In light of some of the exemptions granted by Department of Community & Economic Development (“DCED”) , it is our opinion that if your company provides materials and services to an entity that is allowed to continue physical operations (i.e., a “life-sustaining business) and the materials and services provided are essential to their operation, then your business would be entitled to continue operations as an extension of maintaining the operations of that life-sustaining business. A review of the Governor’s office listing of entities that are considered life-sustaining business will allow you determine the potential for continuing construction projects and application of your good judgment should allow you to determining whether such work is necessary to maintain that entities essential operations .
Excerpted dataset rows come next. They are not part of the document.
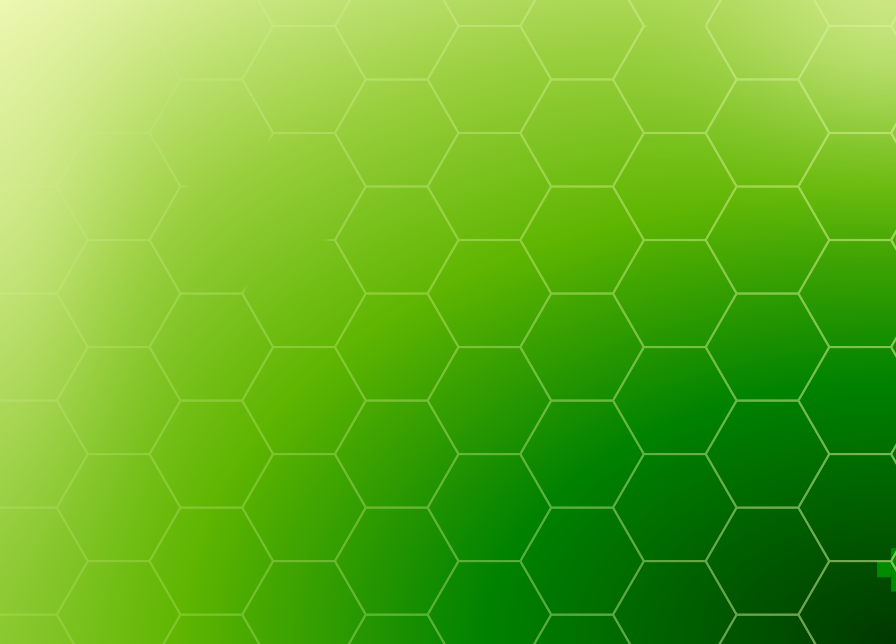
A WebGL 1 fragment shader for this background:

```glsl
precision highp float;

uniform vec2 u_resolution;

const vec3 DEEP_GREEN = vec3(0.0, 0.22, 0.0);
const vec3 DARK_GREEN = vec3(0.0, 0.51, 0.0);
const vec3 LEAF_GREEN = vec3(0.37, 0.71, 0.0);
const vec3 LIME = vec3(0.60, 0.81, 0.24);
const vec3 PALE_LIME = vec3(0.93, 0.97, 0.70);
const vec3 LINE_COLOR = vec3(0.85, 0.95, 0.60);

const float APOTHEM = 0.0831;
const vec2 GRID_CENTER = vec2(0.616, 0.7935);

float ramp(float from, float to, float value) {
    return clamp((value - from) / (to - from), 0.0, 1.0);
}

// Colour along the radius of the elliptical gradient
vec3 gradientColor(float radius) {
    vec3 color = mix(DEEP_GREEN, DARK_GREEN, ramp(0.0, 0.46, radius));
    color = mix(color, LEAF_GREEN, ramp(0.46, 0.80, radius));
    color = mix(color, LIME, ramp(0.80, 1.10, radius));
    return mix(color, PALE_LIME, ramp(1.10, 1.51, radius));
}

float glow(vec2 p, vec2 center, vec2 size) {
    vec2 q = (p - center) / size;
    return exp(-dot(q, q));
}

// Distance to the nearest edge of a flat-topped hexagon grid
float hexEdgeDistance(vec2 p, float apothem) {
    vec2 period = 2.0 * apothem * vec2(sqrt(3.0), 1.0);
    vec2 a = mod(p + 0.5 * period, period) - 0.5 * period;
    vec2 b = mod(p, period) - 0.5 * period;
    vec2 q = abs(dot(a, a) < dot(b, b) ? a : b);
    return apothem - max(q.y, 0.5 * (sqrt(3.0) * q.x + q.y));
}

float outside(vec2 p, vec2 center, float radius, float softness) {
    return smoothstep(radius - softness, radius + softness, distance(p, center));
}

float boxMask(vec2 p, vec2 center, vec2 halfSize, float pixel) {
    vec2 d = abs(p - center) - halfSize;
    return 1.0 - smoothstep(-0.5 * pixel, 0.5 * pixel, max(d.x, d.y));
}

void main() {
    vec2 uv = gl_FragCoord.xy / u_resolution;
    vec2 p = gl_FragCoord.xy / u_resolution.y;
    float pixel = 1.0 / u_resolution.y;

    // Gradient spreading from the lower right corner
    vec3 color = gradientColor(length(vec2(1.0 - uv.x, 1.128 * uv.y)));

    // Light from the left side and the upper right corner
    color = mix(color, PALE_LIME, 0.42 * glow(uv, vec2(0.0, 0.72), vec2(0.13, 0.50)));
    color = mix(color, PALE_LIME, 0.55 * glow(uv, vec2(1.0, 1.0), vec2(0.20, 0.22)));

    // Small stepped tab at the right edge
    float tab = max(boxMask(p, vec2(1.373, 0.116), vec2(0.011, 0.0125), pixel),
                    boxMask(p, vec2(1.394, 0.115), vec2(0.010, 0.0335), pixel));
    color = mix(color, vec3(0.0, 0.54, 0.0), tab);

    // Hexagon lines, stronger to the right, with gaps and a faded corner
    float edge = hexEdgeDistance(p - GRID_CENTER, APOTHEM);
    float halfWidth = 0.0018;
    float line = 1.0 - smoothstep(halfWidth - 0.5 * pixel, halfWidth + 0.5 * pixel, edge);
    line *= mix(0.18, 0.55, uv.x);
    line *= outside(p, vec2(0.399, 0.668), 0.118, 0.012);
    line *= outside(p, vec2(1.049, 0.960), 0.046, 0.004);
    line *= outside(p, vec2(0.0, 1.0), 0.30, 0.16);
    color = mix(color, LINE_COLOR, line);

    gl_FragColor = vec4(color, 1.0);
}
```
In addition to the Governor’s list, the Cybersecurity and Infrastructure Security Agency (CIAS), which has been tasked by the Homeland Security Act of 2002 to provide strategic guidance to ensure the security and resilience of the Nation’s critical infrastructure, has also identified essential critical infrastructure industries essential for ensuring community and resilience during the COVID-19 pandemic. We believe that if your company’s work falls within one of the designated categories or supports these entities, then your company should be able to continue operations as its work would be necessary to support what is considered to be life sustaining business by the federal government.

A company also has the opportunity to request a determination by the state If: (1) you are unsure if you work falls within one of the categories discussed above and/or do not wish to risk a state fine, license suspensions or other sanctions; or (2) if your business does not fit within one of the approved industries, but you believe that your company’s work should be considered a “life-sustaining business.” There are two potential ways to obtain a determination from the state. The first way to obtain such an approval by Pennsylvania would be to file for an exemption with the DCED, which is administering the exemption process. A second way would be to request a clarification from DCED by e-mailing such a request for clarification.

In conclusion, our office recommends that you proceed with extreme caution and fully consider all potential consequences before making a decision regarding the continuation of your company’s physical operation or seeking an exemption. Understand as you do so that this is an unprecedented situation that is fluid and ever-changing. Decisions regarding the continuation of work or to seek an exemption can be fraught with potential pit-falls. If necessary, Maiello, Brungo & Maiello can guide you through the process and assist with other business issues brought on by the implications of the COVID-19 pandemic.

Steven P. Engel

As a trial lawyer and litigator for 30 years, Steven Engel has prosecuted and defended hundreds of lawsuits. His area of specialization is in Construction Law and works with contractors, subcontractors, design professionals, and owners in construction-related matters. Engel is the Director of MBM’s Litigation Department.